**WORK ORDER**. For the entries that follow, report how many lines include the word "sticky" and add nothing.

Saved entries
"""

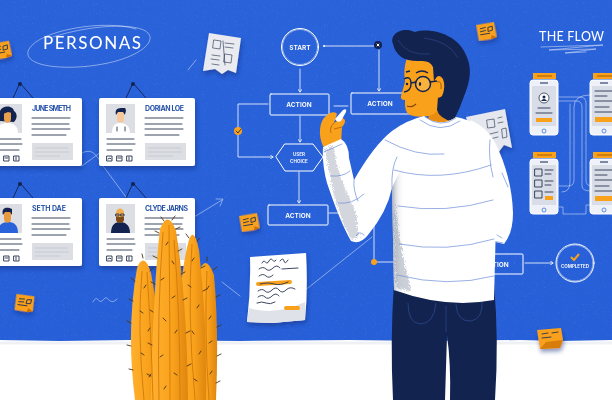
<!DOCTYPE html>
<html lang="en">
<head>
<meta charset="utf-8">
<title>Personas and the flow</title>
<style>
:root{--blue:#2962d9;--deep:#1c4cb8;--navy:#12234f;--orange:#f9a11b;--amber:#dc7f0c;--white:#fff;--grey:#dcdee3;--ink:#27334f}
html,body{margin:0;width:612px;height:400px;overflow:hidden;background:var(--white)}
svg{display:block}
text{font-family:"TeX Gyre Adventor",Inter,sans-serif;fill:var(--white)}
.title{font-family:Lato,Inter,sans-serif;font-weight:500}
.node{font:700 6.5px Inter,sans-serif;text-anchor:middle}
.small{font-size:4.6px}
.name{font:700 7px Inter,sans-serif;fill:#2450a8}
.chalk{fill:none;stroke:var(--white);stroke-width:1;stroke-linecap:round;stroke-linejoin:round}
.thin{stroke-width:.6;opacity:.75}
.ink{fill:none;stroke:var(--ink);stroke-width:.9;stroke-linecap:round;stroke-linejoin:round}
.fold{fill:none;stroke:#6d8fd8;stroke-width:.7;stroke-linecap:round}
.navy{fill:var(--navy)}
.orange{fill:var(--orange)}
.white{fill:var(--white)}
.spines{fill:none;stroke:#4b3518;stroke-width:.9;stroke-linecap:round}
</style>
</head>
<body>
<svg width="612" height="400" viewBox="0 0 612 400" role="img" aria-label="A designer drawing a user flow with chalk on a blue wall of persona cards">
<defs>
  <filter id="shadow" x="-20%" y="-20%" width="140%" height="150%"><feDropShadow dx="1" dy="3" stdDeviation="2" flood-color="#0b2a78" flood-opacity=".5"/></filter>
  <filter id="grain" x="0" y="0" width="100%" height="100%"><feTurbulence type="fractalNoise" baseFrequency=".9" numOctaves="2" seed="4"/><feColorMatrix values="0 0 0 0 1 0 0 0 0 1 0 0 0 0 1 0 0 0 3 -1.9"/><feComposite in2="SourceGraphic" operator="in"/></filter>
  <filter id="stipple" x="-5%" y="-5%" width="110%" height="110%"><feTurbulence type="fractalNoise" baseFrequency="1.1" numOctaves="2" seed="8" result="n"/><feDisplacementMap in="SourceGraphic" in2="n" scale="9"/></filter>
  <linearGradient id="sideShade"><stop offset="0" stop-color="#8c93a3" stop-opacity=".75"/><stop offset=".18" stop-color="#c5c9d2" stop-opacity=".35"/><stop offset=".4" stop-color="#fff" stop-opacity="0"/></linearGradient>
  <linearGradient id="cactusShade"><stop offset="0" stop-color="#ffb02e"/><stop offset=".6" stop-color="#f9a11b"/><stop offset="1" stop-color="#de850e"/></linearGradient>
  <linearGradient id="wallFade" x1="0" y1="0" x2="0" y2="1"><stop offset="0" stop-color="#2962d9"/><stop offset="1" stop-color="#275fd8"/></linearGradient>
  <marker id="tip" viewBox="0 0 6 6" refX="5" refY="3" markerWidth="6" markerHeight="6" orient="auto"><path d="M1 0 5 3 1 6" fill="none" stroke="#fff"/></marker>
  <g id="card">
    <path d="M27 1 34-14 47 1" fill="none" stroke="#12234f" stroke-width=".9"/>
    <circle cx="34" cy="-13" r="2" class="navy"/>
    <rect y="1" width="96" height="68" rx="2" class="white" filter="url(#shadow)"/>
    <rect x="7" y="7" width="29" height="29" fill="#dcdee3"/>
    <path class="ink" d="M46 21h38M46 27h37M46 32h38M46 38h34M8 42h27M8 47h28M8 53h25"/>
    <rect x="46" y="46" width="41" height="17" fill="#dcdee3"/>
    <path d="M49 51h33M49 55h34M49 59h25" stroke="#bfc4ce" stroke-width=".8"/>
    <path class="ink" stroke-width=".7" d="M8 59h5v5h-5zM18 59h5v5h-5zM28 59h5v5h-5zM9 62l2-1 1 1M19 61h3M30 60v3"/>
  </g>
  <g id="sticky">
    <path d="M0 2 18 0 20 15 14 17 2 18z" class="orange" filter="url(#shadow)"/>
    <path d="M20 15 14 17 15 13z" fill="#c96f08"/>
    <path class="ink" d="M4 6l5-1M4 9l5-1M4 12l9-1M12 5l4-1v4l-4 1z"/>
  </g>
  <g id="phone">
    <rect x="3" y="-7" width="23" height="6" class="orange"/><path d="M7-4h15" stroke="#a35b05"/>
    <rect width="28" height="55" rx="3" fill="#eef1f8" stroke="#fff"/>
    <rect x="2" y="6" width="24" height="40" fill="#d9dde7"/>
    <path d="M10 3h8" stroke="#12234f"/><circle cx="14" cy="51" r="2" fill="none" stroke="#2962d9" stroke-width=".7"/>
  </g>
  <g id="list"><path class="ink" d="M5 11h18M5 16h12M5 21h18M5 27h14M5 32h18"/><rect x="5" y="37" width="18" height="5" class="orange"/></g>
</defs>

<g id="wall">
  <path d="M0 0H612V340L560 341 520 340 430 341 350 340 240 341 130 340 60 341 0 340z" fill="url(#wallFade)"/>
  <rect width="612" height="340" filter="url(#grain)" opacity=".13"/>
  <path d="M0 343H612" stroke="#e6e9ef" stroke-width="3" opacity=".6"/>
</g>

<g id="headings">
  <text class="title" x="43" y="49" font-size="17" textLength="98">PERSONAS</text>
  <path class="chalk thin" d="M136 29C105 19 40 30 29 49 20 67 66 71 103 64 136 58 157 43 148 33 138 22 89 25 53 37"/>
  <text class="title" x="539" y="41" font-size="12.5" textLength="65">THE FLOW</text>
  <path class="chalk thin" d="M541 47 603 45 549 50 596 49 565 53 586 52"/>
</g>

<g id="connections" class="chalk thin">
  <path d="M82 153C92 148 96 154 103 166L126 197M82 166 101 152M194 217 222 200" />
  <path d="M216 199 223 199 220 206M93 302C98 292 98 307 104 299 108 294 109 307 117 299M284 307 372 237M196 60 188 70M222 282 240 296"/>
</g>

<g id="personas">
  <g transform="translate(-14 97)">
    <use href="#card"/><text class="name" x="46" y="14" textLength="39">JUNE SMETH</text>
    <path class="navy" d="M14 24C10 20 14 17 14 14 16 8 27 8 28 14 32 17 31 22 28 25z"/>
    <path d="M18 15h7v7c0 5-7 5-7 0z" fill="#e9a14d"/><path class="white" d="M11 36C11 28 16 26 21 26S32 28 32 36z"/><path class="navy" d="M17 17c1-5 6-5 9-1l-4-1z"/>
  </g>
  <g transform="translate(99 97)">
    <use href="#card"/><text class="name" x="46" y="14" textLength="39">DORIAN LOE</text>
    <path class="white" d="M13 36C13 28 17 26 21 26S31 28 31 36z"/><path d="M18 14h7v8c0 5-7 5-7 0z" fill="#f6c79b"/><path class="navy" d="M17 18C15 10 22 11 26 11 28 14 26 16 26 18L24 15 19 15z"/><path class="ink" d="M18 34V30M26 34V30"/>
  </g>
  <g transform="translate(-14 197)">
    <use href="#card"/><text class="name" x="46" y="14" textLength="34">SETH DAE</text>
    <path d="M12 36C12 27 17 25 22 25S32 27 32 36z" fill="#2962d9"/><path d="M18 14h7v8c0 5-7 5-7 0z" fill="#e99a3c"/><path class="navy" d="M17 18C15 11 20 9 26 12L26 18 24 15 19 15z"/>
  </g>
  <g transform="translate(99 197)">
    <use href="#card"/><text class="name" x="46" y="14" textLength="43">CLYDE JARNS</text>
    <path class="navy" d="M12 36C12 27 17 25 21 25S31 27 31 36z"/><path d="M17 16c0-6 8-6 8 0v6c0 5-8 5-8 0z" fill="#f2ae4d"/><path d="M17 20h8v3c-1 4-7 4-8 0z" fill="#7c4a18"/><path class="ink" stroke-width=".6" d="M17 17h3v2h-3zM22 17h3v2h-3z"/>
  </g>
</g>

<g id="flow">
  <g class="chalk">
    <circle cx="300" cy="47" r="18.5"/><circle cx="300" cy="47" r="17.5" stroke-width=".5"/>
    <rect x="270" y="94" width="59" height="21" rx="1"/><rect x="351" y="93" width="59" height="21" rx="1"/>
    <path d="M285 144H313L323 157 313 171H285L276 157z"/>
    <rect x="268" y="205" width="60" height="20" rx="1"/><rect x="466" y="254" width="57" height="20" rx="1"/>
    <circle cx="575" cy="263" r="19"/><circle cx="575" cy="263" r="18" stroke-width=".5"/>
    <g stroke-width=".8">
      <path marker-end="url(#tip)" d="M300 69V92"/><path marker-end="url(#tip)" d="M300 116V142"/><path marker-end="url(#tip)" d="M299 172V203"/>
      <path d="M324 46H374"/><path marker-end="url(#tip)" d="M379 50V91"/><path d="M334 106H348"/>
      <path marker-end="url(#tip)" d="M268 104H238V157H273"/><path d="M324 158H330M329 213H350M374 225V262H400"/>
      <path marker-end="url(#tip)" d="M525 263H553"/>
    </g>
  </g>
  <circle cx="324" cy="46" r="1" class="white"/>
  <circle cx="378" cy="45" r="4" class="navy"/><path class="chalk" d="M377 44l2 2M379 44l-2 2"/>
  <circle cx="238" cy="131" r="4" class="orange"/><path class="ink" d="M236 131l2 2 3-4"/>
  <circle cx="374" cy="262" r="3" class="orange"/>
  <text class="node" x="300" y="50">START</text><text class="node" x="299" y="107">ACTION</text><text class="node" x="380" y="106">ACTION</text>
  <text class="node small" x="299" y="156">USER</text><text class="node small" x="299" y="163">CHOICE</text>
  <text class="node" x="298" y="218">ACTION</text><text class="node" x="496" y="267">ACTION</text>
  <text class="node small" x="575" y="268" textLength="28">COMPLETED</text>
  <path d="M571 257l3 3 5-6" fill="none" stroke="#f9a11b" stroke-width="2"/>
</g>

<g id="screens">
  <path class="chalk thin" d="M559 97H580Q586 97 586 103V180Q586 186 591 186M559 101H576Q582 101 582 107V186Q582 191 591 191M559 186H568Q574 186 574 180V107Q574 95 590 95M562 192Q570 192 570 182V104M559 207H563V214H586V205H591"/>
  <g transform="translate(530 80)"><use href="#phone"/><circle cx="14" cy="18" r="5" fill="#fff" stroke="#27334f" stroke-width=".8"/><circle cx="14" cy="17" r="1.5" class="navy"/><path class="navy" d="M11 21q3-4 6 0z"/><path class="ink" d="M8 28h12M6 33h16"/><rect x="6" y="38" width="16" height="4" class="orange"/></g>
  <g transform="translate(590 80)"><use href="#phone"/><use href="#list"/></g>
  <g transform="translate(530 159)"><use href="#phone"/><path class="ink" d="M5 10h7v7h-7zM15 11h8M15 15h6M5 21h7v7h-7zM15 22h8M15 26h6M5 32h7v7h-7zM15 33h8"/><rect x="15" y="37" width="8" height="4" class="orange"/></g>
  <g transform="translate(590 159)"><use href="#phone"/><use href="#list"/></g>
</g>

<g id="notes">
  <use href="#sticky" transform="translate(-9 42) rotate(-4)"/><use href="#sticky" transform="translate(476 23) rotate(-3)"/>
  <use href="#sticky" transform="translate(239 214) rotate(-3)"/><use href="#sticky" transform="translate(17 292) rotate(14)"/>
  <g transform="translate(537 329)"><path class="orange" d="M0 1 24-1 26 11 23 19 3 20z" filter="url(#shadow)"/><path d="M3 20 9 13 26 11 23 19z" fill="#d77d0c"/><path class="ink" d="M5 5l6-1M5 9l9-1M15 4l6-1"/></g>
  <path fill="#e9ebf0" filter="url(#shadow)" d="M209 33 241 38 236 73 228 70 222 74 215 69 203 71z"/>
  <path class="ink" opacity=".7" d="M214 40l7 1-1 8-7-1zM225 43l9 1M225 47l8 1M212 55l8 1M211 59l8 1M225 54l7 1-1 8-7-1zM212 64l7 1M223 41l2 24"/>
  <path fill="#e4e7ee" filter="url(#shadow)" d="M466 117 505 109 512 148 504 145 498 153 489 147 475 151z"/>
  <path class="ink" opacity=".7" d="M487 120l7-1 1 8-7 1zM498 118l4-1M498 123l5-1M490 134l8-2M490 139l8-2M502 129l4-1 1 9-4 1z"/>
  <path class="white" filter="url(#shadow)" d="M250 257 306 253Q308 289 305 320L272 323 247 322Q251 290 250 257z"/>
  <path d="M249 308Q275 316 305 302L305 320 272 323 247 322z" fill="#dfe2e9"/>
  <path class="ink" d="M262 263c3-6 4 4 7-2s4 4 7-1M280 261q3-4 4 0t4-1M259 269q4-3 7 0t7-1 7 0M259 276q4-3 7 0t7-1M258 291q4-3 7 0t7-1 7 0 7 0 9-1M258 297q4-3 7 0t7-1 7 0M257 303q5-2 9 0t9-1M282 269l16-1"/>
  <path d="M258 284 290 282M286 308 298 308" stroke="#f9a11b" stroke-width="4" stroke-linecap="round"/><path class="ink" d="M260 284q8-2 14 0t14-2"/>
</g>

<g id="designer">
  <path class="navy" d="M394 283 494 284Q499 340 495 400H450Q451 364 447 335L445 400H393Q390 340 394 283z"/>
  <path d="M408 303Q408 323 420 324 434 324 436 303M456 304Q457 322 471 321 483 319 482 301M446 306V332" fill="none" stroke="#2d488c" stroke-width=".8"/>
  <g id="right-arm">
    <path class="white" d="M470 120Q490 128 499 151 512 181 513 213 513 233 504 244L491 241 480 170z"/>
    <path class="fold" d="M493 241 503 243M491 186Q490 218 493 236M502 173 508 187M497 235l5 3"/>
  </g>
  <g id="left-hand">
    <path class="orange" d="M323 146C318 136 319 121 326 116 331 111 336 112 337 114L334 123 342 118C347 119 345 124 342 127L341 144 334 151z"/>
    <path d="M334 123Q329 128 331 133M342 127 334 129" fill="none" stroke="#b96809" stroke-width=".9"/>
    <path d="M335 119 343 110Q347 108 346 112L341 121Q337 123 335 119z" fill="#fff"/>
  </g>
  <g id="head">
    <path class="orange" d="M407 58Q403 68 405 82L401 96Q400 100 405 100 404 112 410 115 417 118 429 116L425 128Q442 142 456 126L454 99 458 60z"/>
    <path d="M429 116Q439 113 443 102L455 101 456 126Q442 140 425 128z" fill="#dc7f0c" opacity=".55"/>
    <path class="navy" d="M393 44C389 34 402 26 415 32 433 27 456 36 464 51 476 72 467 88 460 107L453 122Q439 118 437 110L438 97 434 82 433 67Q430 60 420 61 397 62 393 44z"/>
    <path d="M398 40Q407 56 430 54M424 38Q449 41 458 58" fill="none" stroke="#2b427e" stroke-width=".8"/>
    <path class="orange" d="M434 82Q438 72 443 79 446 87 442 96 438 100 434 95z"/>
    <path d="M437 82Q442 80 441 89" fill="none" stroke="#a75c08"/>
    <circle cx="423" cy="84" r="7.5" fill="#fbb23d" stroke="#12234f" stroke-width="1.5"/>
    <path d="M404 79Q411 75 411 84 411 91 404 92M411 83 416 82M430 82 437 81" fill="none" stroke="#12234f" stroke-width="1.4"/>
    <path d="M416 73Q422 69 428 73M406 72l4-1" fill="none" stroke="#12234f" stroke-width="1.5"/>
    <ellipse cx="420" cy="84" rx="1.2" ry="2" class="navy"/><circle cx="407" cy="84" r="1.2" class="navy"/>
    <path d="M407 106Q412 108 416 104" fill="none" stroke="#874407" stroke-width="1.1"/>
  </g>
  <g id="shirt">
    <path id="torso" class="white" d="M424 116Q440 128 456 117 479 121 490 140 497 154 497 183L494 300Q446 309 394 290L392 188Q387 212 368 235 360 245 351 241 340 222 327 183 322 165 323 147L341 139Q349 144 349 158L354 180Q374 145 392 131 407 120 424 116z"/>
    <path d="M392 188Q399 170 408 163L414 230 424 298 394 290z" fill="url(#sideShade)"/>
    <path d="M394 198Q399 245 411 291L398 289 395 280z" fill="#8e96a7" opacity=".45" filter="url(#stipple)"/>
    <path d="M325 150 333 145Q338 178 356 212L359 237 351 239Q335 212 325 150z" fill="#8e96a7" opacity=".38" filter="url(#stipple)"/>
    <path class="fold" d="M425 117Q441 129 456 118M420 120Q440 135 460 121M392 188Q391 168 397 157M354 180Q353 190 358 201M324 152 342 144M394 170Q440 183 491 165M398 206Q446 214 493 200M399 244Q447 253 494 239M397 275Q448 288 494 276M385 140Q416 157 444 154M331 176Q343 177 350 171M338 203Q352 205 364 194M356 236Q359 230 364 235M490 140Q488 157 493 177"/>
  </g>
</g>

<g id="cactus">
  <path d="M199 400Q190 330 198 275 205 251 214 275 219 330 216 400z" fill="url(#cactusShade)"/>
  <path d="M176 400Q177 280 189 240 194 226 199 250 207 320 206 400z" fill="url(#cactusShade)"/>
  <path d="M135 400Q126 330 137 268 144 251 151 273 162 330 161 400z" fill="url(#cactusShade)"/>
  <path d="M151 400Q153 290 160 229 168 209 176 231 187 300 188 400z" fill="url(#cactusShade)"/>
  <path d="M163 232Q157 310 159 400M169 225Q170 310 170 400M174 240Q180 310 180 400M142 271Q137 330 144 400M147 272Q151 330 153 400M192 244Q187 310 195 400M207 271Q204 330 209 400" fill="none" stroke="#d27a0c" stroke-width=".9"/>
  <path class="spines" d="M159 233l-4-2M176 229l4-2M164 221l-3-4M172 220l3-4M157 258l-4-2M178 251l4-2M181 274l4-2M183 300l4-2M186 333l4-2M187 366l4-2M155 284l-4-2M153 312l-3-2M152 345l-4-2M151 376l-4-2M135 281l-4-3M133 301l-4-2M131 323l-4-2M131 346l-4-1M133 370l-4-1M143 258l-1-4M150 271l3-3M189 238l-3-4M197 241l3-3M201 268l4-2M203 291l4-2M213 270l4-3M216 297l4-2M217 327l4-2M217 356l4-2M216 383l4-2M207 261v-4"/>
  <path class="spines" d="M166 245l2-3M172 261l2 3M164 278l-3 2M172 298l3-2M163 318l3 3M175 333l2-3M163 355l-3 2M174 373l3 2M164 389l2-3M144 288l2-3M140 311l3 2M148 331l2-3M141 353l3 2M149 377l2-3M192 261l2-3M188 285l3 2M197 308l2-3M192 331l2 3M199 354l2-3M194 379l3 2M207 289l2-3M211 316l-2 3M209 343l3-2M212 371l-2 3"/>
</g>
</svg>
</body>
</html>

"""

**EXERCISE SOLUTION**. 3